To my ears it sounded like horseshoes echoing off the cobblestone street but when I turned around to look, what greeted me came as a complete surprise – the hollow sounds were coming from small groups of children walking down the wide lane. The soles of their shoes were made of thick wood. Dressed head-to-toe in black, the girls also had colorful headscarves tied neatly at the nape and wore bright shawls draped over their shoulders. The boys, by comparison, had their faces obscured by grotesque masks.
Bagolino (province of Brescia) is one of those towns that you might never notice if it weren’t for their famous cheese, the bagoss. Tucked away in the Caffaro Valley in what seems like a remote corner of Italy, a stroll through town reveals a place that doesn’t look like it’s been influenced by the modern world. The language – incomprehensible bresciano dialect – left not only myself, but also my husband at a loss.
What first interested me in Bagolino’s carnevale were the violin players. This music in this video is exactly what streamed forth via recorded music from just about every tavern and trattoria that we walked by. The violinists and musicians themselves eventually arrived to perform the tunes to the dancers that stopped at intervals along mainstreet.
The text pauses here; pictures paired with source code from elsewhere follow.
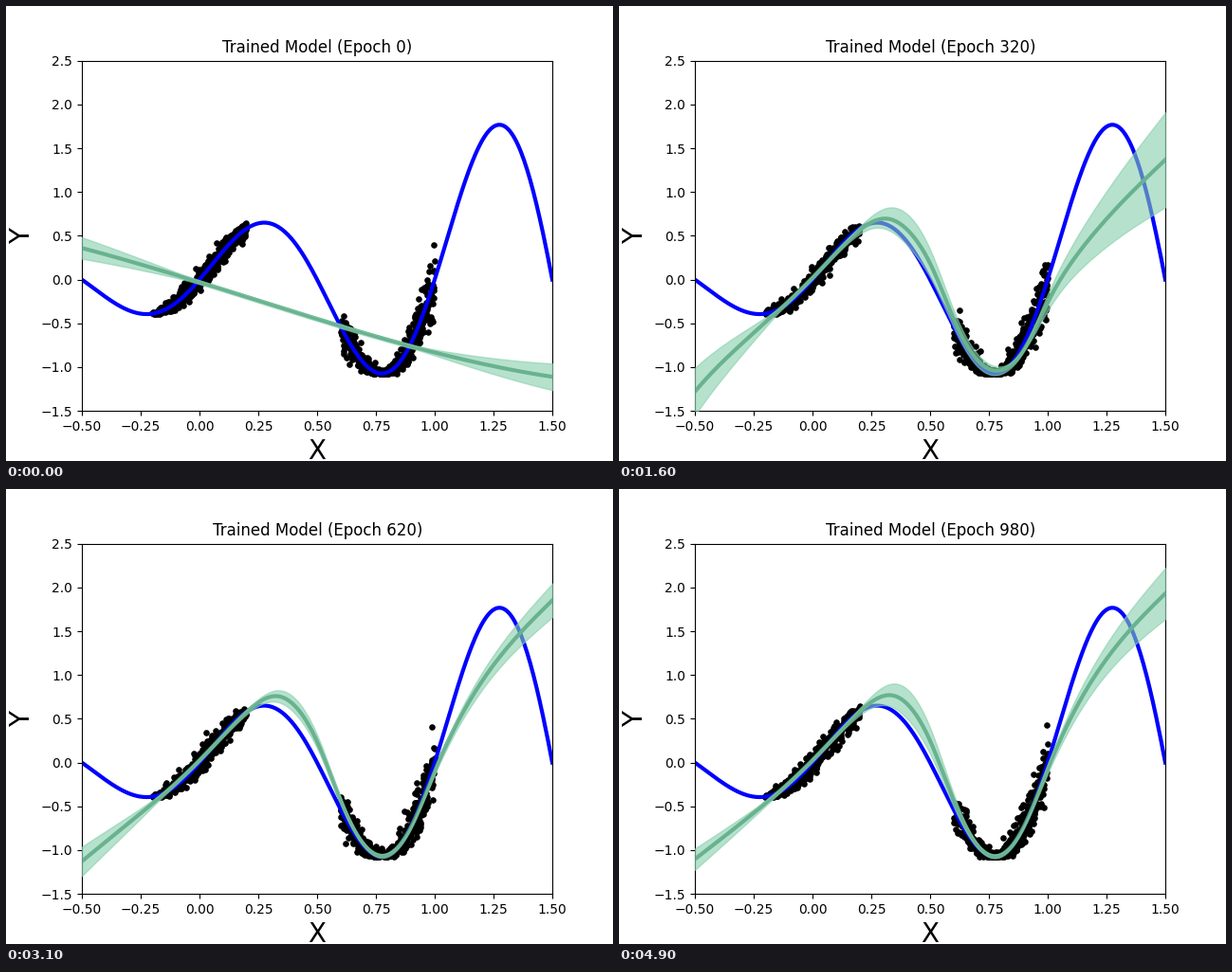
Recreate the animation shown at these times as a matplotlib script. Size 640 by 480 pixels, loop 5 s.

```python
import numpy as np
import matplotlib.pyplot as plt
from matplotlib.animation import FuncAnimation

FRAMES, INTERVAL, EPOCH_STEP = 50, 100, 20
POINTS_PER_SIDE, INPUT_NOISE = 500, 0.021
EARLY, SETTLED = 140, 320  # epochs where the training phases change

xs = np.linspace(-0.5, 1.5, 300)


def true_function(x):
    return 0.5 * np.exp(x) * np.sin(2 * np.pi * x)


def spline(x, points):
    """Natural cubic spline through a few (x, y) points."""
    px, py = np.array(points).T
    n = len(px)
    tail = np.column_stack([np.ones(n), px])
    system = np.block([[np.abs(px[:, None] - px) ** 3, tail],
                       [tail.T, np.zeros((2, 2))]])
    weights = np.linalg.solve(system, np.append(py, [0, 0]))
    basis = np.column_stack([np.abs(x[:, None] - px) ** 3, np.ones(len(x)), x])
    return basis @ weights


def bump(x, center, width):
    return np.exp(-((x - center) / width) ** 2)


# Shapes of the fitted curve: untrained, half trained, fully trained
untrained = np.polyval([0.09, -0.06, -0.8325, -0.03], xs)
half_trained = spline(xs, [(-0.5, -0.54), (-0.25, -0.25), (0.13, 0.07), (0.5, -0.43),
                           (0.8, -0.76), (1, -0.66), (1.5, -0.16)])
trained = spline(xs, [(-0.5, -1.1), (-0.25, -0.575), (0, 0.03), (0.2, 0.58),
                      (0.335, 0.77), (0.5, 0.25), (0.62, -0.56), (0.77, -1.07),
                      (0.9, -0.72), (1, -0.07), (1.25, 1.19), (1.5, 1.94)])

# What the settled curve still lacks; it decays exponentially
lag = (0.18 * np.exp(-(xs + 0.5) / 0.15) + 0.1 * bump(xs, 0.4, 0.15)
       - 0.06 * bump(xs, 0.77, 0.12) + 0.29 * (1 + np.tanh(5 * (xs - 1.07))))


def mean_curve(epoch):
    if epoch < EARLY:
        return untrained + (epoch / EARLY) ** 1.3 * (half_trained - untrained)
    settled = trained - np.exp(-max(epoch - SETTLED, 0) / 160) * lag
    progress = min((epoch - EARLY) / (SETTLED - EARLY), 1)
    return settled - (1 - progress) ** 3 * (settled - half_trained)


def spread_curve(epoch):
    """Uncertainty: fans out at both ends and bulges where data is missing."""
    def level(*values):
        return np.interp(epoch, [0, EARLY, SETTLED, 480, 620, 980], values)

    pinch = level(0, 0, -0.13, -0.13, -0.13, -0.13)
    left = level(0.12, 0.36, 0.27, 0.22, 0.165, 0.12) * np.clip(
        (pinch - xs) / (pinch + 0.5), 0, 1)
    gap = level(0, 0.26, 0.18, 0.14, 0.085, 0.17) * bump(
        xs, level(0.25, 0.25, 0.43, 0.43, 0.43, 0.43), 0.18)
    trough = level(0, 0.13, 0.05, 0, 0, 0) * bump(xs, 0.72, 0.13)
    right = level(0.15, 0.86, 0.54, 0.24, 0.19, 0.29) * np.clip((xs - 0.9) / 0.6, 0, 1)
    return np.hypot(left + gap + trough + right, 0.022)


def sample_data(frame):
    rng = np.random.default_rng(100 + frame)
    x = np.concatenate([rng.uniform(low, low + 0.4, POINTS_PER_SIDE)
                        for low in (-0.2, 0.6)])
    return np.column_stack([x, true_function(x + rng.normal(0, INPUT_NOISE, x.size))])


fig, ax = plt.subplots(figsize=(6.4, 4.8), dpi=100)
ax.set_xlim(-0.5, 1.5)
ax.set_ylim(-1.5, 2.5)
ax.set_xlabel("X", fontsize=20)
ax.set_ylabel("Y", fontsize=20)
title = ax.set_title("", x=0.501)
dots = ax.scatter([], [], s=14, color="black")
ax.plot(xs, true_function(xs), color="blue", linewidth=3)
mean_line, = ax.plot([], [], color="#408765", linewidth=3)
band = ax.fill_between(xs, xs, xs, color="#86cfac", alpha=0.6, zorder=5)


def update(frame):
    epoch = frame * EPOCH_STEP
    mean, spread = mean_curve(epoch), spread_curve(epoch)
    title.set_text(f"Trained Model (Epoch {epoch})")
    dots.set_offsets(sample_data(frame))
    mean_line.set_data(xs, mean)
    lower = np.column_stack([xs, mean - spread])
    upper = np.column_stack([xs, mean + spread])
    band.set_verts([np.vstack([lower, upper[::-1]])])
    return title, dots, mean_line, band


anim = FuncAnimation(fig, update, frames=FRAMES, interval=INTERVAL,
                     repeat=True, repeat_delay=0)
plt.show()
```
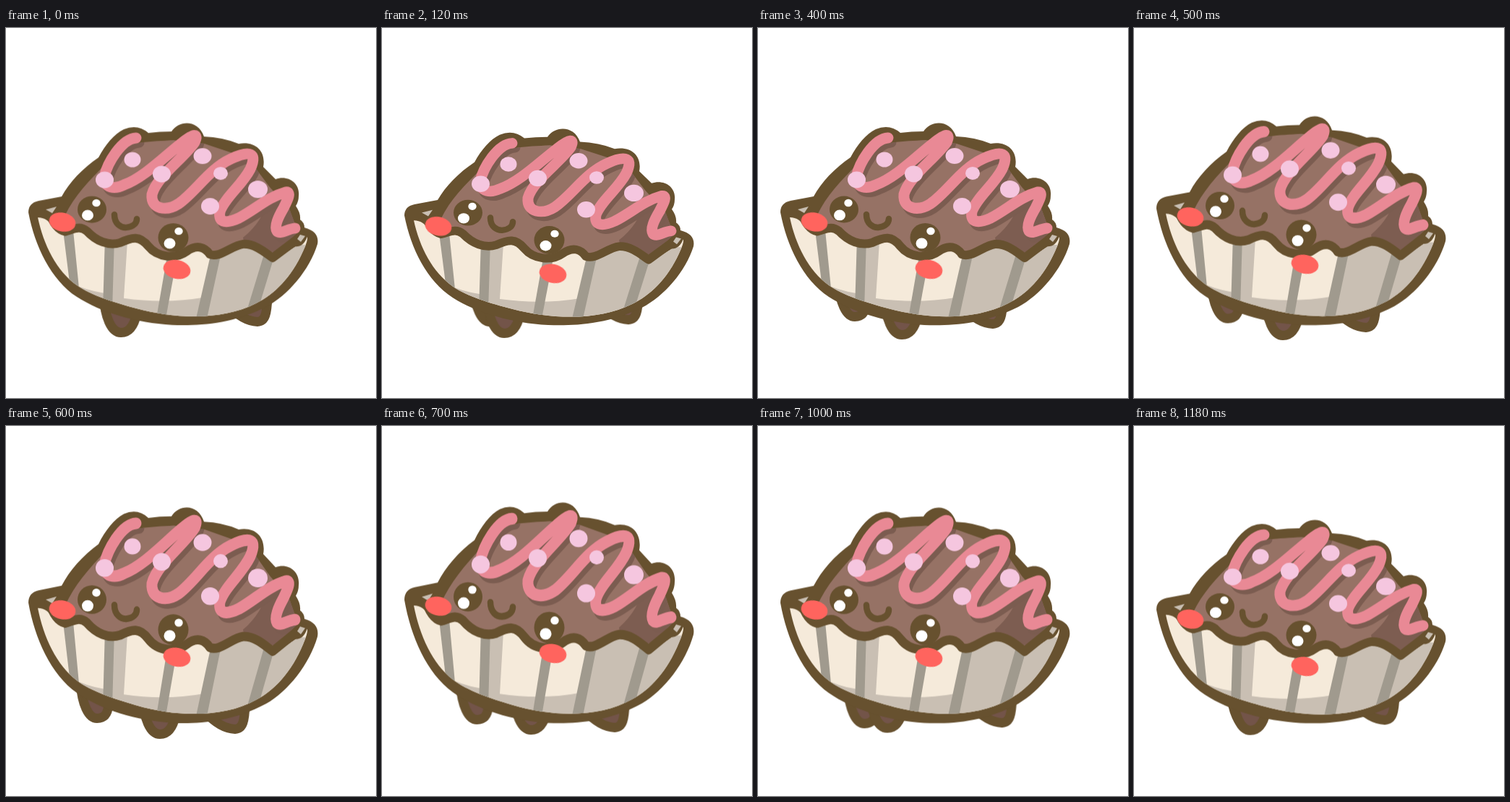
Write an HTML page without scripts that moves like this. It is 512x512 px and loops after 1200 ms.

```html
<!DOCTYPE html>
<html lang="en">
<head>
<meta charset="utf-8">
<title>Walking chocolate</title>
<style>
  html, body { margin: 0; width: 100%; height: 100%; overflow: hidden; background: #fff; }
  svg { display: block; width: 100vw; height: 100vh; }

  .outline { fill: #67512f; }
  .line { fill: none; stroke: #67512f; stroke-linecap: round; stroke-linejoin: round; }
  .foot path { fill: #735449; stroke: #67512f; stroke-width: 13; stroke-linejoin: round; }
  .shade { fill: #c9bfb3; }
  .pleats { fill: #a09a8e; }
  .drizzle { fill: none; stroke-width: 15; stroke-linecap: round; stroke-linejoin: round; }
  .sprinkles { fill: #f5c6df; }
  .glints { fill: #fff; }
  .blush { fill: #ff645e; }

  /* Body and cheeks bob together, stretched to squashed and back */
  .body, .blush { animation: 600ms cubic-bezier(.364, 0, .636, 1) -400ms infinite alternate; }
  .body { transform-origin: 0 412px; animation-name: squash; }
  .blush { animation-name: bob; }
  @keyframes squash { from { transform: scaleY(1.1); } to { transform: scaleY(.966); } }
  @keyframes bob { from { transform: translateY(-21px); } to { transform: translateY(7px); } }

  .foot { animation: 1200ms linear infinite; }
  .front { animation-name: front; }
  .left { animation-name: left; }
  .right { animation-name: right; }
  @keyframes front {
    0%, 100% { transform: translate(0, 0); }
    21.67% { transform: translate(22px, 2px); }
    33.33% { transform: translate(40px, 3px); }
    50% { transform: translate(54px, 5px); }
    70% { transform: translate(38px, -9px); }
    83.33% { transform: translate(20px, -3.5px); }
  }
  @keyframes left {
    0%, 100% { transform: translate(32px, 11px); }
    21.67% { transform: translate(14px, -8px); }
    33.33% { transform: translate(8px, -5px); }
    50% { transform: translate(0, 0); }
  }
  @keyframes right {
    0%, 100% { transform: translate(31px, -13px); }
    21.67% { transform: translate(16px, -19px); }
    33.33% { transform: translate(8px, -10px); }
    50% { transform: translate(0, 0); }
  }
</style>
</head>
<body>
<svg viewBox="0 0 512 512">
  <defs>
    <path id="cup" d="M44 262 Q58 262 66 277 Q80 284 104 279 Q125 300 150 300 Q175 286 195 304 Q225 326 250 312 Q268 300 285 318 Q305 316 328 303 Q348 302 369 323 L400 303 L417 289 Q418 294 411 309 C395 345 371 369 346 381 C300 405 235 403 180 388 C150 380 118 370 98 356 C70 336 52 300 44 262Z"/>
    <clipPath id="cupClip"><use href="#cup"/></clipPath>
    <path id="dome" d="M78 268 C88 242 106 220 130 196 L152 171 C170 157 200 157 232 155 L275 160 L335 180 L365 220 L392 250 L404 282 L370 314 Q340 292 315 305 Q290 320 270 305 Q235 322 205 311 Q185 282 160 297 Q130 302 110 277 Q90 278 78 268Z"/>
    <clipPath id="domeClip"><use href="#dome"/></clipPath>
    <path id="swirl" d="M180 152 C160 153 140 187 136 206 C135 222 151 223 163 217 C191 207 221 176 242 160 C260 145 267 145 261 158 C246 180 209 205 202 230 C200 251 222 254 239 243 C263 226 281 195 311 181 C338 168 348 173 338 195 C326 218 303 234 296 254 C293 271 307 270 322 263 C345 251 362 234 387 227 C396 226 389 239 384 249 C377 261 371 274 375 281 C380 286 389 278 400 277"/>
  </defs>

  <g class="foot left"><path d="M103 355 C105 385 114 404.500 126 404.500 C138 404.500 141 396 142 385 V355Z"/></g>
  <g class="foot right"><path d="M275 395 C290 412 305 419 317 419.500 C328 419 330 408 331 385 V372Z"/></g>
  <g class="foot front"><path d="M135.500 370 C136 400 146 421.500 159 421.500 C174 421.500 179 404 181 394 V370Z"/></g>

  <g class="body">
    <path class="outline" d="M31 255 Q31 242 45 239 L77 233 C88 213 106 194 128 179 C137 162 150 146 163 140 Q182 132 197 145 Q212 143 229 143 C239 127 266 126 274 150 Q300 151 322 160 C346 156 360 171 356 192 Q365 201 373 209 C390 203 407 214 405 232 Q405 240 401 246 Q408 256 407 265 Q413 269 413 276 C428 280 433 288 431 299 C420 335 390 370 360 386 C310 411 265 412 230 411 C180 408 132 394 98 372 C62 348 40 302 31 255Z"/>

    <use href="#cup" fill="#f5eada"/>
    <g clip-path="url(#cupClip)">
      <path class="shade" d="M291 300 H430 V410 H80 L88 352 Q110 363 136 367 L149 295 H168 L163 374 Q220 382 273 373Z"/>
      <g class="pleats">
        <path d="M79 280 H93 L101 360 H89Z"/>
        <path d="M137 290 H150 L147 390 H134Z"/>
        <path d="M224 310 H238 L221 402 H208Z"/>
        <path d="M284 310 H298 L278 402 H263Z"/>
        <path d="M358 310 H373 L348 392 H333Z"/>
      </g>
    </g>

    <use href="#dome" fill="#967265"/>
    <g clip-path="url(#domeClip)">
      <path fill="#7d5d51" d="M362 238 Q355 268 328 290 L332 310 H380 L420 280 L395 240Z"/>
      <use href="#swirl" class="drizzle" stroke="#7b5c50" x="4" y="6"/>
    </g>
    <path class="line" stroke-width="12" d="M59 252 Q67 278 82 281.500 C95 278 102 273 112 281 C125 295 142 302 158 297 C175 289 185 287 197 302 C210 318 235 320 250 309 C264 299 275 303 282 313 C295 319 312 301 328 299 C345 298 360 312 369 318 L398 296 Q407 298 411 287"/>
    <path class="shade" d="M55 251 L70 247 L64 256Z M403 292 L407 286 L414 288 L408 296Z"/>
    <use href="#swirl" class="drizzle" stroke="#e98995"/>

    <g class="sprinkles">
      <ellipse cx="136.500" cy="210" rx="12.500" ry="11.500"/>
      <ellipse cx="175" cy="182" rx="11.500" ry="10.500"/>
      <ellipse cx="215.500" cy="202" rx="12.500" ry="11.500"/>
      <ellipse cx="272" cy="177" rx="12.500" ry="11"/>
      <ellipse cx="297" cy="201" rx="10" ry="9"/>
      <ellipse cx="282.500" cy="246.500" rx="12.500" ry="11.500"/>
      <ellipse cx="348.500" cy="223" rx="13.500" ry="12"/>
    </g>

    <g class="outline">
      <ellipse cx="119" cy="251" rx="20" ry="18.500"/>
      <ellipse cx="231.500" cy="290" rx="21" ry="20"/>
    </g>
    <g class="glints">
      <ellipse cx="125" cy="242" rx="5.700" ry="5.200"/>
      <ellipse cx="113" cy="259" rx="8" ry="7.400"/>
      <ellipse cx="239" cy="281" rx="5.700" ry="5.200"/>
      <ellipse cx="226.500" cy="298" rx="8" ry="7.400"/>
    </g>
    <path class="line" stroke-width="8.500" d="M150 258 C150 271 159 276 166 276 C176 275 181 270 181 264"/>
  </g>

  <g class="blush">
    <ellipse rx="18.500" ry="13" transform="translate(78 268.500) rotate(12)"/>
    <ellipse rx="19" ry="13" transform="translate(236.500 334) rotate(12)"/>
  </g>
</svg>
</body>
</html>
```
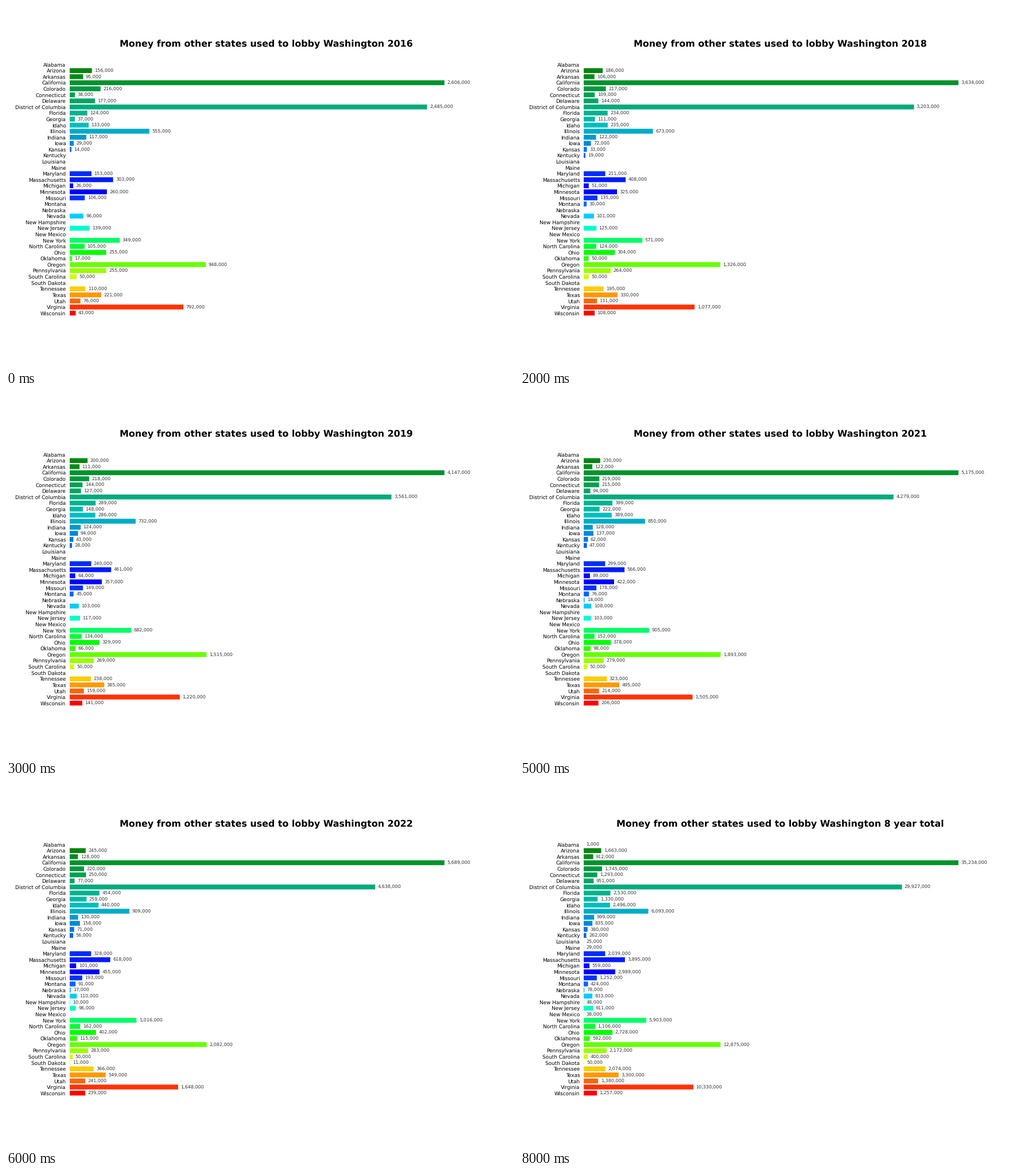
Write a matplotlib script that moves like this. It is 885 px wide and 632 px high and loops after 9 s.

```python
from colorsys import hsv_to_rgb

import numpy as np
import matplotlib.pyplot as plt
from matplotlib.animation import FuncAnimation

W, H, DPI = 885, 632, 64
YEARS = 8
plt.rcParams.update({"font.family": "DejaVu Sans", "text.hinting": "none"})

# Per state: spending in the first year and over all years, in thousands
STATES = {
    "Alabama": (0, 1), "Arizona": (156, 1663), "Arkansas": (95, 912),
    "California": (2606, 35234), "Colorado": (216, 1745), "Connecticut": (38, 1293),
    "Delaware": (177, 951), "District of Columbia": (2485, 29927),
    "Florida": (124, 2530), "Georgia": (37, 1330), "Idaho": (133, 2496),
    "Illinois": (555, 6093), "Indiana": (117, 999), "Iowa": (29, 835),
    "Kansas": (14, 380), "Kentucky": (0, 262), "Louisiana": (0, 25), "Maine": (0, 29),
    "Maryland": (153, 2039), "Massachusetts": (303, 3895), "Michigan": (26, 559),
    "Minnesota": (260, 2989), "Missouri": (106, 1252), "Montana": (0, 424),
    "Nebraska": (0, 78), "Nevada": (96, 833), "New Hampshire": (0, 48),
    "New Jersey": (139, 911), "New Mexico": (0, 38), "New York": (349, 5903),
    "North Carolina": (105, 1106), "Ohio": (255, 2728), "Oklahoma": (17, 592),
    "Oregon": (948, 12875), "Pennsylvania": (255, 2172), "South Carolina": (50, 400),
    "South Dakota": (0, 50), "Tennessee": (110, 2074), "Texas": (221, 3300),
    "Utah": (76, 1380), "Virginia": (792, 10330), "Wisconsin": (43, 1257),
}
first, total = np.array(list(STATES.values())).T
rows = np.arange(len(STATES))


def spending(year):
    """Steady growth that adds up to the total; tiny sums are not reported."""
    if year == YEARS:
        return total * 1000
    slope = (total - YEARS * first) / (YEARS * (YEARS - 1) / 2)
    amount = np.rint(first + slope * year).astype(int)
    return np.where(amount < 10, 0, amount) * 1000


def bar_color(row):
    """Dark green to teal to blue, then back through the rainbow to red."""
    if row > 20:
        return hsv_to_rgb((41 - row) / 30, 1, 1)
    if row < 10:
        green, blue = 128 + 6.2 * row, 190 * (row / 10) ** 1.2
    else:
        green, blue = 18.1 * (20.5 - row), min(255, 190 + 8.1 * (row - 10))
    return 0, green / 255, blue / 255


COLORS = [bar_color(r) for r in rows]
fig, ax = plt.subplots(figsize=(W / DPI, H / DPI), dpi=DPI)


def draw(page):
    ax.clear()
    values = spending(page)
    period = "8 year total" if page == YEARS else 2016 + page
    bars = ax.barh(rows, values, height=0.8, color=COLORS, snap=False)
    labels = [f"{v:,}" if v else "" for v in values]
    ax.bar_label(bars, labels, padding=5, fontsize=9, color="#333333")
    ax.set_title(f"Money from other states used to lobby Washington {period}",
                 fontsize=17.8, fontweight="bold")
    ax.set_yticks(rows, list(STATES), fontsize=10)
    ax.tick_params(left=False)
    ax.xaxis.set_visible(False)
    ax.spines[:].set_visible(False)
    ax.set_xlim(0, values.max() * 1.05)
    ax.invert_yaxis()
    return []


anim = FuncAnimation(fig, draw, frames=YEARS + 1, init_func=lambda: [],
                     interval=1000, repeat=True, repeat_delay=0)
plt.show()
```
About Bagolino’s carnevale: The celebration runs on the last Sunday, Monday and Tuesday before Lent. Sunday is usually for the younger dancers, while Monday and Tuesday is reserved for the adults. Even though we were only able to attend on Sunday, the childrens’ costumes closely mirror the elaborate dress of their elders, with the exception of the black and white masks. Various characters make up and add to the festive spirit, in particular the Mascher, who go about playing tricks on visiting spectators.